::: Listed entries :::

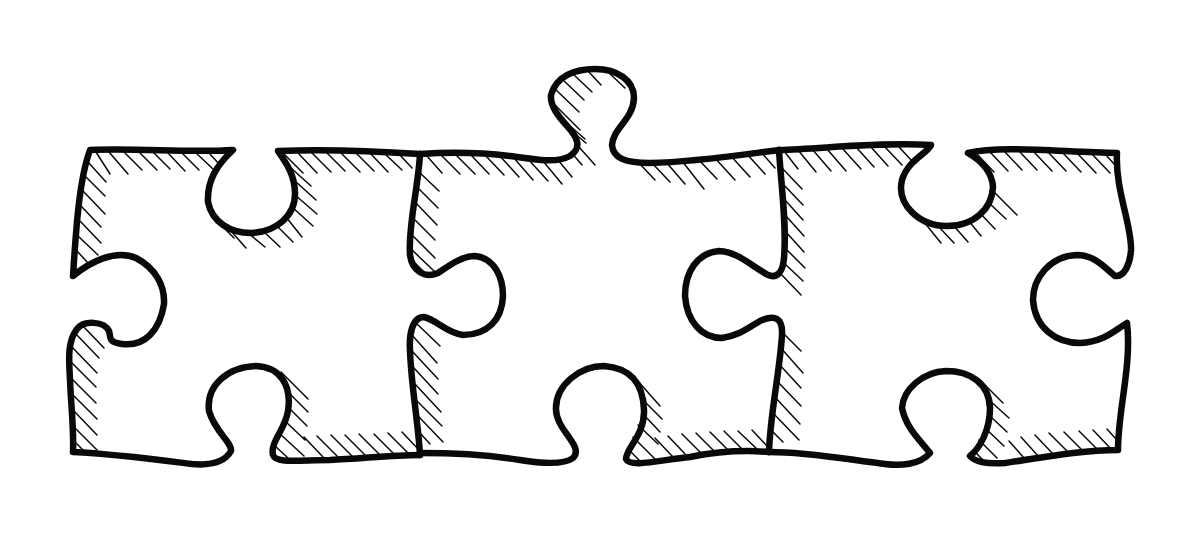
<!DOCTYPE html>
<html lang="en">
<head>
<meta charset="utf-8">
<title>Three puzzle pieces</title>
<style>
:root { --paper: #fff; --ink: #0b0809; }
html, body { margin: 0; background: var(--paper); overflow: hidden; }
svg { display: block; width: 1200px; height: 535px; }
.outline, .hatching { fill: none; stroke: var(--ink); stroke-linecap: round; stroke-linejoin: round; }
.outline { stroke-width: 6.5; }
.hatching { stroke-width: 1.5; }
</style>
</head>
<body>
<svg viewBox="0 0 1200 535" role="img" aria-label="Hand-drawn row of three joined puzzle pieces">
  <g class="hatching">
    <g id="left-piece-hatching">
      <path d="M96 152l14 22M109 152l19 22M124 152l18 18M139 152l18 18M153 152l17 17M167 152l18 19M181 152l18 18M195 152l18 17M209 153l11 12"/>
      <path d="M88 162l18 20M86 177l19 19M83 191l22 23M81 206l20 21M80 221l21 22M78 236l20 19M77 251l11 12"/>
      <path d="M284 154l19 19M298 153l19 20M312 153l19 19M327 153l18 18M341 153l19 19M356 153l18 18M370 153l18 19M385 154l17 16M399 154l13 14"/>
      <path d="M291 168l20 18M295 181l21 19M295 195l22 19M292 207l21 19M286 217l16 20M275 224l18 18M262 230l18 17M248 233l17 14M231 231l15 17M222 226l12 12"/>
      <path d="M82 325l22 23M74 332l25 26M71 346l26 27M71 362l25 25M71 378l25 25M72 394l25 25M73 410l24 25M73 426l24 24M74 441l10 10"/>
      <path d="M281 372l27 27M288 392l20 20M289 408l18 18M285 421l20 19M279 433l25 23M275 446l13 12M304 437l20 21M317 436l21 21M331 435l22 22M345 435l22 22M359 434l22 22M374 434l21 21M388 433l21 21M402 432l17 18"/>
    </g>
    <g id="middle-piece-hatching">
      <path d="M426 155l16 18M440 154l20 20M455 154l20 20M470 154l19 20M484 154l20 21M499 155l20 22M513 157l20 23M528 159l20 22M543 161l19 23M558 160l14 17M571 152l11 13M579 147l16 18"/>
      <path d="M419 172l20 19M417 187l21 21M415 202l22 23M413 218l22 22M411 234l24 24M411 249l23 22M415 263l10 10"/>
      <path d="M588 71l13 14M573 74l19 18M562 79l22 21M554 88l25 24M553 103l27 27M561 118l24 21M574 133l12 10M608 72l17 16M620 75l10 11"/>
      <path d="M638 162l17 18M651 162l19 20M666 162l19 22M682 161l22 28M698 159l19 20M714 157l21 23M730 155l20 22M746 153l19 21M761 152l14 16"/>
      <path d="M416 323l24 23M411 334l26 29M412 351l26 28M413 367l25 27M415 384l26 28M417 401l25 25M419 417l24 25M420 433l10 11"/>
      <path d="M637 380l23 26M643 400l19 19M643 414l17 18M638 425l20 19M633 437l22 22M629 450l11 11M655 438l18 19M668 436l19 20M682 434l20 20M696 433l20 20M710 432l20 20M724 431l20 20M738 431l20 19M752 430l15 16"/>
    </g>
    <g id="right-piece-hatching">
      <path d="M784 151l14 18M798 150l18 22M812 149l19 22M827 149l19 22M842 148l19 21M856 147l18 20M870 146l18 20M884 146l18 19M898 146l15 16"/>
      <path d="M782 168l20 21M783 184l20 21M785 200l18 20M786 216l18 20M786 232l18 20M785 248l20 20M784 263l19 18M780 273l21 22"/>
      <path d="M976 153l18 19M990 152l18 19M1004 151l18 19M1019 151l18 19M1033 151l19 20M1048 152l18 19M1062 152l19 20M1077 153l19 20M1091 153l19 20M1105 154l10 11"/>
      <path d="M992 190l25 25M988 202l18 17M979 212l16 17M968 220l13 16M953 225l15 17M938 226l16 17M924 222l17 21"/>
      <path d="M781 331l20 20M780 347l23 26M778 363l23 25M775 379l26 27M773 395l27 29M772 412l27 28M770 429l13 13"/>
      <path d="M981 381l22 22M989 400l20 18M990 416l17 16M985 428l19 18M979 440l18 18M973 450l11 11M1009 441l15 17M1021 437l18 20M1035 435l19 20M1049 433l20 20M1064 432l20 20M1079 431l20 20M1093 430l19 20M1107 429l9 10"/>
    </g>
  </g>
  <g class="outline">
    <path id="left-piece-edge" d="M420 154C375 151 325 149 278 151C285 162 294 172 295 192C296 216 276 232 251 233C230 233 212 222 208 202C207 180 217 165 233 150C190 153 140 148 90 150C79 180 76 230 73 276C90 262 115 249 136 258C155 268 165 285 164 304C160 330 145 347 122 344C108 342 111 338 109 331C104 321 84 320 77 329C67 342 69 360 70 380C71 405 74 430 73 452C115 454 160 460 192 464C215 466 226 460 231 451C232 442 215 432 209 411C206 385 228 367 256 366C280 367 292 385 288 411C285 430 270 442 273 455C276 464 300 460 330 460C360 459 390 455 420 455"/>
    <path id="left-seam" d="M420 154C418 190 408 225 410 255C412 270 424 279 438 273C450 265 462 256 475 256C495 258 503 278 503 296C502 320 487 335 463 335C445 332 437 320 424 317C412 317 409 335 410 350C411 385 418 420 420 455"/>
    <path id="middle-top-edge" d="M420 154C450 152 485 153 510 156C535 159 555 164 570 156C582 148 578 138 568 127C558 116 550 106 551 95C556 76 575 69 595 69C617 69 634 80 634 98C633 120 613 128 612 145C613 158 625 163 650 163C695 162 740 155 779 150"/>
    <path id="middle-bottom-edge" d="M420 453C455 453 490 455 520 460C545 464 565 464 573 458C585 446 555 430 556 408C556 385 580 366 604 366C630 368 643 382 644 410C645 435 626 448 626 459C630 468 660 460 690 457C715 452 745 450 769 452"/>
    <path id="right-seam" d="M779 150C781 185 787 225 784 258C783 272 777 279 768 275C750 265 738 252 719 251C697 253 685 272 685 296C687 322 702 338 722 338C740 335 748 328 760 321C775 314 783 318 782 335C780 370 770 415 769 452"/>
    <path id="right-piece-edge" d="M779 150C830 148 885 142 931 145C928 153 908 160 902 180C896 205 920 226 947 226C975 226 992 208 993 187C992 170 980 160 968 153C1000 145 1060 152 1117 153C1115 190 1132 225 1131 250C1130 265 1124 277 1115 276C1105 268 1095 255 1077 255C1050 256 1033 278 1033 300C1035 328 1056 343 1080 343C1104 342 1115 330 1127 323C1132 365 1118 410 1118 450C1080 450 1040 458 1005 463C985 464 975 462 970 456C980 448 990 430 990 408C989 383 970 371 946 371C922 372 903 390 902 408C906 428 920 440 930 453C920 465 900 466 885 464C850 460 810 452 769 452"/>
  </g>
</svg>
</body>
</html>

:::

| Work item |
Omit the pictures and write out the remaining data exactly.

| Response area |
<!DOCTYPE html>
<html lang="en">
<head>
<meta charset="utf-8">
<title>Three puzzle pieces</title>
<style>
:root { --paper: #fff; --ink: #0b0809; }
html, body { margin: 0; background: var(--paper); overflow: hidden; }
svg { display: block; width: 1200px; height: 535px; }
.outline, .hatching { fill: none; stroke: var(--ink); stroke-linecap: round; stroke-linejoin: round; }
.outline { stroke-width: 6.5; }
.hatching { stroke-width: 1.5; }
</style>
</head>
<body>
<svg viewBox="0 0 1200 535" role="img" aria-label="Hand-drawn row of three joined puzzle pieces">
  <g class="hatching">
    <g id="left-piece-hatching">
      <path d="M96 152l14 22M109 152l19 22M124 152l18 18M139 152l18 18M153 152l17 17M167 152l18 19M181 152l18 18M195 152l18 17M209 153l11 12"/>
      <path d="M88 162l18 20M86 177l19 19M83 191l22 23M81 206l20 21M80 221l21 22M78 236l20 19M77 251l11 12"/>
      <path d="M284 154l19 19M298 153l19 20M312 153l19 19M327 153l18 18M341 153l19 19M356 153l18 18M370 153l18 19M385 154l17 16M399 154l13 14"/>
      <path d="M291 168l20 18M295 181l21 19M295 195l22 19M292 207l21 19M286 217l16 20M275 224l18 18M262 230l18 17M248 233l17 14M231 231l15 17M222 226l12 12"/>
      <path d="M82 325l22 23M74 332l25 26M71 346l26 27M71 362l25 25M71 378l25 25M72 394l25 25M73 410l24 25M73 426l24 24M74 441l10 10"/>
      <path d="M281 372l27 27M288 392l20 20M289 408l18 18M285 421l20 19M279 433l25 23M275 446l13 12M304 437l20 21M317 436l21 21M331 435l22 22M345 435l22 22M359 434l22 22M374 434l21 21M388 433l21 21M402 432l17 18"/>
    </g>
    <g id="middle-piece-hatching">
      <path d="M426 155l16 18M440 154l20 20M455 154l20 20M470 154l19 20M484 154l20 21M499 155l20 22M513 157l20 23M528 159l20 22M543 161l19 23M558 160l14 17M571 152l11 13M579 147l16 18"/>
      <path d="M419 172l20 19M417 187l21 21M415 202l22 23M413 218l22 22M411 234l24 24M411 249l23 22M415 263l10 10"/>
      <path d="M588 71l13 14M573 74l19 18M562 79l22 21M554 88l25 24M553 103l27 27M561 118l24 21M574 133l12 10M608 72l17 16M620 75l10 11"/>
      <path d="M638 162l17 18M651 162l19 20M666 162l19 22M682 161l22 28M698 159l19 20M714 157l21 23M730 155l20 22M746 153l19 21M761 152l14 16"/>
      <path d="M416 323l24 23M411 334l26 29M412 351l26 28M413 367l25 27M415 384l26 28M417 401l25 25M419 417l24 25M420 433l10 11"/>
      <path d="M637 380l23 26M643 400l19 19M643 414l17 18M638 425l20 19M633 437l22 22M629 450l11 11M655 438l18 19M668 436l19 20M682 434l20 20M696 433l20 20M710 432l20 20M724 431l20 20M738 431l20 19M752 430l15 16"/>
    </g>
    <g id="right-piece-hatching">
      <path d="M784 151l14 18M798 150l18 22M812 149l19 22M827 149l19 22M842 148l19 21M856 147l18 20M870 146l18 20M884 146l18 19M898 146l15 16"/>
      <path d="M782 168l20 21M783 184l20 21M785 200l18 20M786 216l18 20M786 232l18 20M785 248l20 20M784 263l19 18M780 273l21 22"/>
      <path d="M976 153l18 19M990 152l18 19M1004 151l18 19M1019 151l18 19M1033 151l19 20M1048 152l18 19M1062 152l19 20M1077 153l19 20M1091 153l19 20M1105 154l10 11"/>
      <path d="M992 190l25 25M988 202l18 17M979 212l16 17M968 220l13 16M953 225l15 17M938 226l16 17M924 222l17 21"/>
      <path d="M781 331l20 20M780 347l23 26M778 363l23 25M775 379l26 27M773 395l27 29M772 412l27 28M770 429l13 13"/>
      <path d="M981 381l22 22M989 400l20 18M990 416l17 16M985 428l19 18M979 440l18 18M973 450l11 11M1009 441l15 17M1021 437l18 20M1035 435l19 20M1049 433l20 20M1064 432l20 20M1079 431l20 20M1093 430l19 20M1107 429l9 10"/>
    </g>
  </g>
  <g class="outline">
    <path id="left-piece-edge" d="M420 154C375 151 325 149 278 151C285 162 294 172 295 192C296 216 276 232 251 233C230 233 212 222 208 202C207 180 217 165 233 150C190 153 140 148 90 150C79 180 76 230 73 276C90 262 115 249 136 258C155 268 165 285 164 304C160 330 145 347 122 344C108 342 111 338 109 331C104 321 84 320 77 329C67 342 69 360 70 380C71 405 74 430 73 452C115 454 160 460 192 464C215 466 226 460 231 451C232 442 215 432 209 411C206 385 228 367 256 366C280 367 292 385 288 411C285 430 270 442 273 455C276 464 300 460 330 460C360 459 390 455 420 455"/>
    <path id="left-seam" d="M420 154C418 190 408 225 410 255C412 270 424 279 438 273C450 265 462 256 475 256C495 258 503 278 503 296C502 320 487 335 463 335C445 332 437 320 424 317C412 317 409 335 410 350C411 385 418 420 420 455"/>
    <path id="middle-top-edge" d="M420 154C450 152 485 153 510 156C535 159 555 164 570 156C582 148 578 138 568 127C558 116 550 106 551 95C556 76 575 69 595 69C617 69 634 80 634 98C633 120 613 128 612 145C613 158 625 163 650 163C695 162 740 155 779 150"/>
    <path id="middle-bottom-edge" d="M420 453C455 453 490 455 520 460C545 464 565 464 573 458C585 446 555 430 556 408C556 385 580 366 604 366C630 368 643 382 644 410C645 435 626 448 626 459C630 468 660 460 690 457C715 452 745 450 769 452"/>
    <path id="right-seam" d="M779 150C781 185 787 225 784 258C783 272 777 279 768 275C750 265 738 252 719 251C697 253 685 272 685 296C687 322 702 338 722 338C740 335 748 328 760 321C775 314 783 318 782 335C780 370 770 415 769 452"/>
    <path id="right-piece-edge" d="M779 150C830 148 885 142 931 145C928 153 908 160 902 180C896 205 920 226 947 226C975 226 992 208 993 187C992 170 980 160 968 153C1000 145 1060 152 1117 153C1115 190 1132 225 1131 250C1130 265 1124 277 1115 276C1105 268 1095 255 1077 255C1050 256 1033 278 1033 300C1035 328 1056 343 1080 343C1104 342 1115 330 1127 323C1132 365 1118 410 1118 450C1080 450 1040 458 1005 463C985 464 975 462 970 456C980 448 990 430 990 408C989 383 970 371 946 371C922 372 903 390 902 408C906 428 920 440 930 453C920 465 900 466 885 464C850 460 810 452 769 452"/>
  </g>
</svg>
</body>
</html>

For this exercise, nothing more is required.